# Source records
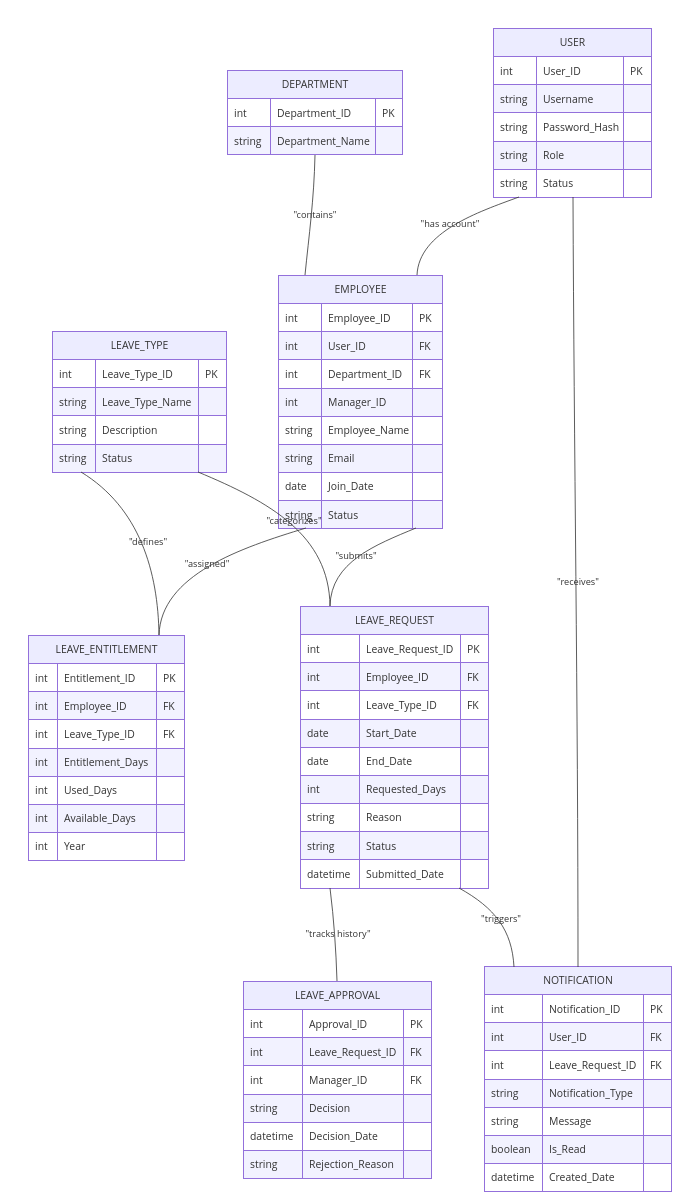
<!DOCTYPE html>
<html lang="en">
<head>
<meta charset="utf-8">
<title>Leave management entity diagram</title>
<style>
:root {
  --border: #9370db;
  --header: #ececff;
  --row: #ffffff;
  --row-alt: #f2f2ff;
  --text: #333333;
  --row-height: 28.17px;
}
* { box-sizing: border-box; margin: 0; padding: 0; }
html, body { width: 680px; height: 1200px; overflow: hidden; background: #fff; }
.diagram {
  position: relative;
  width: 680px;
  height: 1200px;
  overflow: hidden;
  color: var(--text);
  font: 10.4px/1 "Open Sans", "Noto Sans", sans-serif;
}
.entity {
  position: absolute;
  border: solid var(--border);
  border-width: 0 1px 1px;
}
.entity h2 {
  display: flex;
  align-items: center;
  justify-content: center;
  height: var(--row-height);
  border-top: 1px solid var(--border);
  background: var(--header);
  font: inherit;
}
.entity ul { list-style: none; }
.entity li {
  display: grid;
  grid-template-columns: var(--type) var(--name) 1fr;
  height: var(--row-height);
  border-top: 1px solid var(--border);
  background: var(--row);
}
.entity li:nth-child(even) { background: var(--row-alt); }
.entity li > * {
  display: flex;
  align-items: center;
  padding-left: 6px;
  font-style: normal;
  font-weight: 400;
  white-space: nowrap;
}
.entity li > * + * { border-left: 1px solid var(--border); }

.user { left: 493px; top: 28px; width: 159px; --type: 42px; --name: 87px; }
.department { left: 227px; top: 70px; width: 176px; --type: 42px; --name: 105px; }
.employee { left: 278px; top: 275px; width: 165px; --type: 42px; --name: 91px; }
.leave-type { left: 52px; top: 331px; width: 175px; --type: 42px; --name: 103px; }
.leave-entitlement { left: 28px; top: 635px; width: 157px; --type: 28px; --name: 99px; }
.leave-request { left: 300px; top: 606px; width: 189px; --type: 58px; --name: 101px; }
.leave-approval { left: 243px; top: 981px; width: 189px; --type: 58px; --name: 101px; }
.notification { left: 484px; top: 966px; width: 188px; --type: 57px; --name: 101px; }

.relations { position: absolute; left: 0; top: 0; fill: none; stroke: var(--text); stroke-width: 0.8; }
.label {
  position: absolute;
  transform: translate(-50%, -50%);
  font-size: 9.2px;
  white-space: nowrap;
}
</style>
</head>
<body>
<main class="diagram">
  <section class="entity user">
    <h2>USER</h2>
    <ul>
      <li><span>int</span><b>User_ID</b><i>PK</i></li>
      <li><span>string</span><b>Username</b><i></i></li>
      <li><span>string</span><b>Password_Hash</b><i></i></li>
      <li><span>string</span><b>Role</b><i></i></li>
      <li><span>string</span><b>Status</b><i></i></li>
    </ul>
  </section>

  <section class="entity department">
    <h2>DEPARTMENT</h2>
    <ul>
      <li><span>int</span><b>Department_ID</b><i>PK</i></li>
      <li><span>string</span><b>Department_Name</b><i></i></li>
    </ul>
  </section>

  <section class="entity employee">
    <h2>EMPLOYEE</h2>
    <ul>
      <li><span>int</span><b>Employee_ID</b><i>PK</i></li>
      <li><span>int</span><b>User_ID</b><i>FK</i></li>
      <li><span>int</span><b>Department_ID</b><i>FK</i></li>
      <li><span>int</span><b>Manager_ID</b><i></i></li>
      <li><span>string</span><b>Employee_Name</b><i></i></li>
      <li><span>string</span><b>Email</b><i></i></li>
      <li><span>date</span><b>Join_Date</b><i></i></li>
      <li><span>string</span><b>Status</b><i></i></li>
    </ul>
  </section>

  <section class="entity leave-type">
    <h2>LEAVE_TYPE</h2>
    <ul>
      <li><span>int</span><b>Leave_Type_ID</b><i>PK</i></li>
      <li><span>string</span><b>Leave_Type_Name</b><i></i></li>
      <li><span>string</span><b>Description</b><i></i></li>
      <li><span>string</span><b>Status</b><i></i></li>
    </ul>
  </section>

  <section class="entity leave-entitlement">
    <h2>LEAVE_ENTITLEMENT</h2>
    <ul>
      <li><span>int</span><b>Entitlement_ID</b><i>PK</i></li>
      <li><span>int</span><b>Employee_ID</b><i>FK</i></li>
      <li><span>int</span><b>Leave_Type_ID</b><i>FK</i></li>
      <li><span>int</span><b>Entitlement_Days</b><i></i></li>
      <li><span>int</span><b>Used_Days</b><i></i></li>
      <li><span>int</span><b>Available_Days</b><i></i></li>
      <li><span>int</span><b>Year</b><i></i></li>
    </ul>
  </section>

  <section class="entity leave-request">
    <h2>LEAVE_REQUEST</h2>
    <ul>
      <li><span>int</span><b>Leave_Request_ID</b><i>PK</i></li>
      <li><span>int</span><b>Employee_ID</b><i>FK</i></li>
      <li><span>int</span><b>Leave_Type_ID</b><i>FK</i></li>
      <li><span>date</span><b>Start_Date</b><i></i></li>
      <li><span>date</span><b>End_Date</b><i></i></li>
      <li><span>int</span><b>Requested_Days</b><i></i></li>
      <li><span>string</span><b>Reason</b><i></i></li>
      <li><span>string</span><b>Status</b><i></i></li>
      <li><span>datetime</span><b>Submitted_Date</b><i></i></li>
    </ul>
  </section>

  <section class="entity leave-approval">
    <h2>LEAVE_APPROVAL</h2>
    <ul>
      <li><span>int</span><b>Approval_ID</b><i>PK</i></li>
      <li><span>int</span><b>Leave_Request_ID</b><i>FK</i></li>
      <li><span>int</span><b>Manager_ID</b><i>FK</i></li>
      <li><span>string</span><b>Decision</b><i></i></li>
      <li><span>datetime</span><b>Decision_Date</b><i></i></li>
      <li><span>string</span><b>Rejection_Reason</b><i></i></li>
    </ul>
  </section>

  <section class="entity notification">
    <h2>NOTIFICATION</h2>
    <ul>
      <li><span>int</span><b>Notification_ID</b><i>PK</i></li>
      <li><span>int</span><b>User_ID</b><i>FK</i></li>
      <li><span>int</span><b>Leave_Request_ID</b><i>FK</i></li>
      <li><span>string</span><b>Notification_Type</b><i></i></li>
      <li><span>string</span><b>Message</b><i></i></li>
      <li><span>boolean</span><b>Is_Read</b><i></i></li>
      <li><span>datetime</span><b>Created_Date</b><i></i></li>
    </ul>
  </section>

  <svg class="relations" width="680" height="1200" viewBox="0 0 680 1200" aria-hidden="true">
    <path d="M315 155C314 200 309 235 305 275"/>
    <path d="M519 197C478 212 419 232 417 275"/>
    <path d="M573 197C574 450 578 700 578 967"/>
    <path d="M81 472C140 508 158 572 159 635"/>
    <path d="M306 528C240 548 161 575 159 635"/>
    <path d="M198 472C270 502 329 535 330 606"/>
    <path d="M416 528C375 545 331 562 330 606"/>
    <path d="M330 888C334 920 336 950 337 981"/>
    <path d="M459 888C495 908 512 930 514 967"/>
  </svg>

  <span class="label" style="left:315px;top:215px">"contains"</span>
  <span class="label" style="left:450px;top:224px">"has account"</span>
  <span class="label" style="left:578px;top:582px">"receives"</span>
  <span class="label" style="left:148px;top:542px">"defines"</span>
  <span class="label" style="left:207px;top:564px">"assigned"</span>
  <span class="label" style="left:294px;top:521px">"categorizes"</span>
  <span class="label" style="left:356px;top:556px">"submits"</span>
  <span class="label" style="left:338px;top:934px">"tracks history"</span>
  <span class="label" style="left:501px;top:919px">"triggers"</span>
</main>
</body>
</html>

# What the task requires
Word for word, restate the lines above from the line containing "<h2>LEAVE_REQUEST</h2>" through the line containing "<li><span>date</span><b>End_Date</b><i></i></li>", with both included and nothing else.

# Response area
    <h2>LEAVE_REQUEST</h2>
    <ul>
      <li><span>int</span><b>Leave_Request_ID</b><i>PK</i></li>
      <li><span>int</span><b>Employee_ID</b><i>FK</i></li>
      <li><span>int</span><b>Leave_Type_ID</b><i>FK</i></li>
      <li><span>date</span><b>Start_Date</b><i></i></li>
      <li><span>date</span><b>End_Date</b><i></i></li>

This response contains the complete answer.